→ ENTRIES PROVIDED:
::::::::::

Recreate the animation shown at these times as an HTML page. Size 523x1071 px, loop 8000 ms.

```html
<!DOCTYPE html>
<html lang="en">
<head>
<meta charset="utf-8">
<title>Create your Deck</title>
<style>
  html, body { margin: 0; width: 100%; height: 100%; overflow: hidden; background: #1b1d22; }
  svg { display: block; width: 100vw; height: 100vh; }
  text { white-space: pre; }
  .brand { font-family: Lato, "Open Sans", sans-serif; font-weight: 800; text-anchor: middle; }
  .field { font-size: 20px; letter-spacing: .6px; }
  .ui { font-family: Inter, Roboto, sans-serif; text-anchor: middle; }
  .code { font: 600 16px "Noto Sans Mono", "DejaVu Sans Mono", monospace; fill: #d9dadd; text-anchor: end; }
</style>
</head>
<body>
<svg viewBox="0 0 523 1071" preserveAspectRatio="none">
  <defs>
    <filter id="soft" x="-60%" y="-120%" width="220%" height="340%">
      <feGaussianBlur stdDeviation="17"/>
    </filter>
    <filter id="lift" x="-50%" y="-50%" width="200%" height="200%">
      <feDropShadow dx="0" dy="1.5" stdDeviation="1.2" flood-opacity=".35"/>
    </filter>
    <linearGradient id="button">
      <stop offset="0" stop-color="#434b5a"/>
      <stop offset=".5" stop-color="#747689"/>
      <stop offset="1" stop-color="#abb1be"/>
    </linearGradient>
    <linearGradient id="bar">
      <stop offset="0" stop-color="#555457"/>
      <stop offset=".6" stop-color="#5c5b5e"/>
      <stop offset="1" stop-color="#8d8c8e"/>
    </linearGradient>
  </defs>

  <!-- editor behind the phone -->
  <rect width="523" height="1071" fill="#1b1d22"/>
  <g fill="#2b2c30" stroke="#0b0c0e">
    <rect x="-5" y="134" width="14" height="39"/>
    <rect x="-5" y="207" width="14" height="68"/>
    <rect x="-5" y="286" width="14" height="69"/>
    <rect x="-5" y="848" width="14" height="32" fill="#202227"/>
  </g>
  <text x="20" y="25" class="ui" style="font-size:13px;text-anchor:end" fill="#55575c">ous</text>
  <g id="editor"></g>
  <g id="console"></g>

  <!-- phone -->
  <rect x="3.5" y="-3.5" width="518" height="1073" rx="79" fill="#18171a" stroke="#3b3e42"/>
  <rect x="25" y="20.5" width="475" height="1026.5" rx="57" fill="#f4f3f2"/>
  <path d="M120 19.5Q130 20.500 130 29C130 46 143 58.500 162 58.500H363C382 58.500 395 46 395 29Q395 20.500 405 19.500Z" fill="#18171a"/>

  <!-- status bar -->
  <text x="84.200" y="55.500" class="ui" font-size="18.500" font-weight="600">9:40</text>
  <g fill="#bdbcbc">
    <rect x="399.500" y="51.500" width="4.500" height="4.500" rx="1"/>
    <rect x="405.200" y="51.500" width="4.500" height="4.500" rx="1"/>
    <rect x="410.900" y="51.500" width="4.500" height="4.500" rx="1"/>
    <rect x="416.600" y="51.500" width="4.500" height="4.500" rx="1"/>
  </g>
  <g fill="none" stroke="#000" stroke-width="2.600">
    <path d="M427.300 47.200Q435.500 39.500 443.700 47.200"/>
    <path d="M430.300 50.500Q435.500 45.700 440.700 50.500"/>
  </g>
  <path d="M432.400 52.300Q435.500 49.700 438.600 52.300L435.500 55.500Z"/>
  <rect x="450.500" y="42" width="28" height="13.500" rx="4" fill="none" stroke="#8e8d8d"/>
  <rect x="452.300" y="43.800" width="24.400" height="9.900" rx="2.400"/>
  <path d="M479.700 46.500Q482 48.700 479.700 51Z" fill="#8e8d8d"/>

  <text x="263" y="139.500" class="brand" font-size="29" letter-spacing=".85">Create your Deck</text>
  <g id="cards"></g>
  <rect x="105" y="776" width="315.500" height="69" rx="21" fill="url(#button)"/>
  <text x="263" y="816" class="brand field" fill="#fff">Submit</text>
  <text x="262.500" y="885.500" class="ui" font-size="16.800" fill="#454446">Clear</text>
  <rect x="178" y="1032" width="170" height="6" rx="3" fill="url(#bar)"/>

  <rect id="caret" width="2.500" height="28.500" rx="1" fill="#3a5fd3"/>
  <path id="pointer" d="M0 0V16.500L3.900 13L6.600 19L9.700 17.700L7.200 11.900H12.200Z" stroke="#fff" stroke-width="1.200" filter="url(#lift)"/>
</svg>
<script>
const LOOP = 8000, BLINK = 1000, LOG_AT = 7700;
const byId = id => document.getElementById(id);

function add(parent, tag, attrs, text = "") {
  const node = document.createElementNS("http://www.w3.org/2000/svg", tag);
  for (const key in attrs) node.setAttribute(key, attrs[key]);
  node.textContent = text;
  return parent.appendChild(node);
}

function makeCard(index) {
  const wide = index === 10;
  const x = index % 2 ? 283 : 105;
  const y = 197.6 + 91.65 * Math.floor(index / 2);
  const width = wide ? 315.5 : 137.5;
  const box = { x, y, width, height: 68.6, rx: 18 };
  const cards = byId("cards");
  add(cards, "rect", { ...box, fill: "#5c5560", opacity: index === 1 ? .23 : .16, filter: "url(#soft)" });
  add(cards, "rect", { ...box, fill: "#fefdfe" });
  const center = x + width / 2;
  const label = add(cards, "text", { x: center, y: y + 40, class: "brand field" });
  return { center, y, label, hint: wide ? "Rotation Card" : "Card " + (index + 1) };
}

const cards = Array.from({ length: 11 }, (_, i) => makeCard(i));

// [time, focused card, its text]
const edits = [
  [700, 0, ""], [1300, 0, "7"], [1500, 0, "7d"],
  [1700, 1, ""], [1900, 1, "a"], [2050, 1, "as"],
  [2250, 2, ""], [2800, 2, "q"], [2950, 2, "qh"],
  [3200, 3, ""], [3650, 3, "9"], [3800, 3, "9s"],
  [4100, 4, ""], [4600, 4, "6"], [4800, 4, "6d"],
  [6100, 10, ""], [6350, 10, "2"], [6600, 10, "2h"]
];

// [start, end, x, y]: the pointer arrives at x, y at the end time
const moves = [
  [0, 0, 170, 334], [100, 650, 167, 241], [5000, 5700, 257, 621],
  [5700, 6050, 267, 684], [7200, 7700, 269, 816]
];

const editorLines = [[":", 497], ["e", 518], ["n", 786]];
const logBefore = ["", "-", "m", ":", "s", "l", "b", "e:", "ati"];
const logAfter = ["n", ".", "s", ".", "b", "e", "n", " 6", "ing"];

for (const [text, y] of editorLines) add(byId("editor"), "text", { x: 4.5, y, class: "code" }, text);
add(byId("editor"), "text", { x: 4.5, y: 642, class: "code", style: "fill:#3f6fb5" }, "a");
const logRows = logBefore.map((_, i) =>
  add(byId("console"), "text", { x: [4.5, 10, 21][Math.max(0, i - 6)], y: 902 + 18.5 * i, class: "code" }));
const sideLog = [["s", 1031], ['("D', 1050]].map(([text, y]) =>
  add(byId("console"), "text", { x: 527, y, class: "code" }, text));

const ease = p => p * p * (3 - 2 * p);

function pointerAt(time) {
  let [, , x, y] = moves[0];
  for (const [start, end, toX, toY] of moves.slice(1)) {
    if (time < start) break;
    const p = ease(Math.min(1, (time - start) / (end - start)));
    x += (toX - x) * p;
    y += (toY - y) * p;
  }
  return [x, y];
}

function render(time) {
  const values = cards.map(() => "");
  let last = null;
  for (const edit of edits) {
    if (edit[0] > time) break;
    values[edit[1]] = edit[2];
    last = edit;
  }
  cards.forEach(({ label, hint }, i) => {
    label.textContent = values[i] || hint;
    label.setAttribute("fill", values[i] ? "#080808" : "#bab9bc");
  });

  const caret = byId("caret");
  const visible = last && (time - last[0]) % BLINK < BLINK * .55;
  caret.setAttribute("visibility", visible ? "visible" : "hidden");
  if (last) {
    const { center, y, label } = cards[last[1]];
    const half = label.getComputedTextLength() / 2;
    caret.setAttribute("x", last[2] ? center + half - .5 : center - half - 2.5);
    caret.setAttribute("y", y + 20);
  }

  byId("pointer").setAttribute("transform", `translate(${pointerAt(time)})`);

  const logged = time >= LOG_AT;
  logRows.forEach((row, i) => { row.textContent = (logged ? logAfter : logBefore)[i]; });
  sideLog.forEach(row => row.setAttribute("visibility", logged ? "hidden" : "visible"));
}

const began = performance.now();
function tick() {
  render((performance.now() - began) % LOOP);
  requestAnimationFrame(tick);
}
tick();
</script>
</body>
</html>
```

::::::::::

→ PROBLEM STATEMENT: Would you show each line of the listing above that has the string "stroke"?

→ ANSWER FOR THIS EXERCISE:
  <g fill="#2b2c30" stroke="#0b0c0e">
  <rect x="3.5" y="-3.5" width="518" height="1073" rx="79" fill="#18171a" stroke="#3b3e42"/>
  <g fill="none" stroke="#000" stroke-width="2.600">
  <rect x="450.500" y="42" width="28" height="13.500" rx="4" fill="none" stroke="#8e8d8d"/>
  <path id="pointer" d="M0 0V16.500L3.900 13L6.600 19L9.700 17.700L7.200 11.900H12.200Z" stroke="#fff" stroke-width="1.200" filter="url(#lift)"/>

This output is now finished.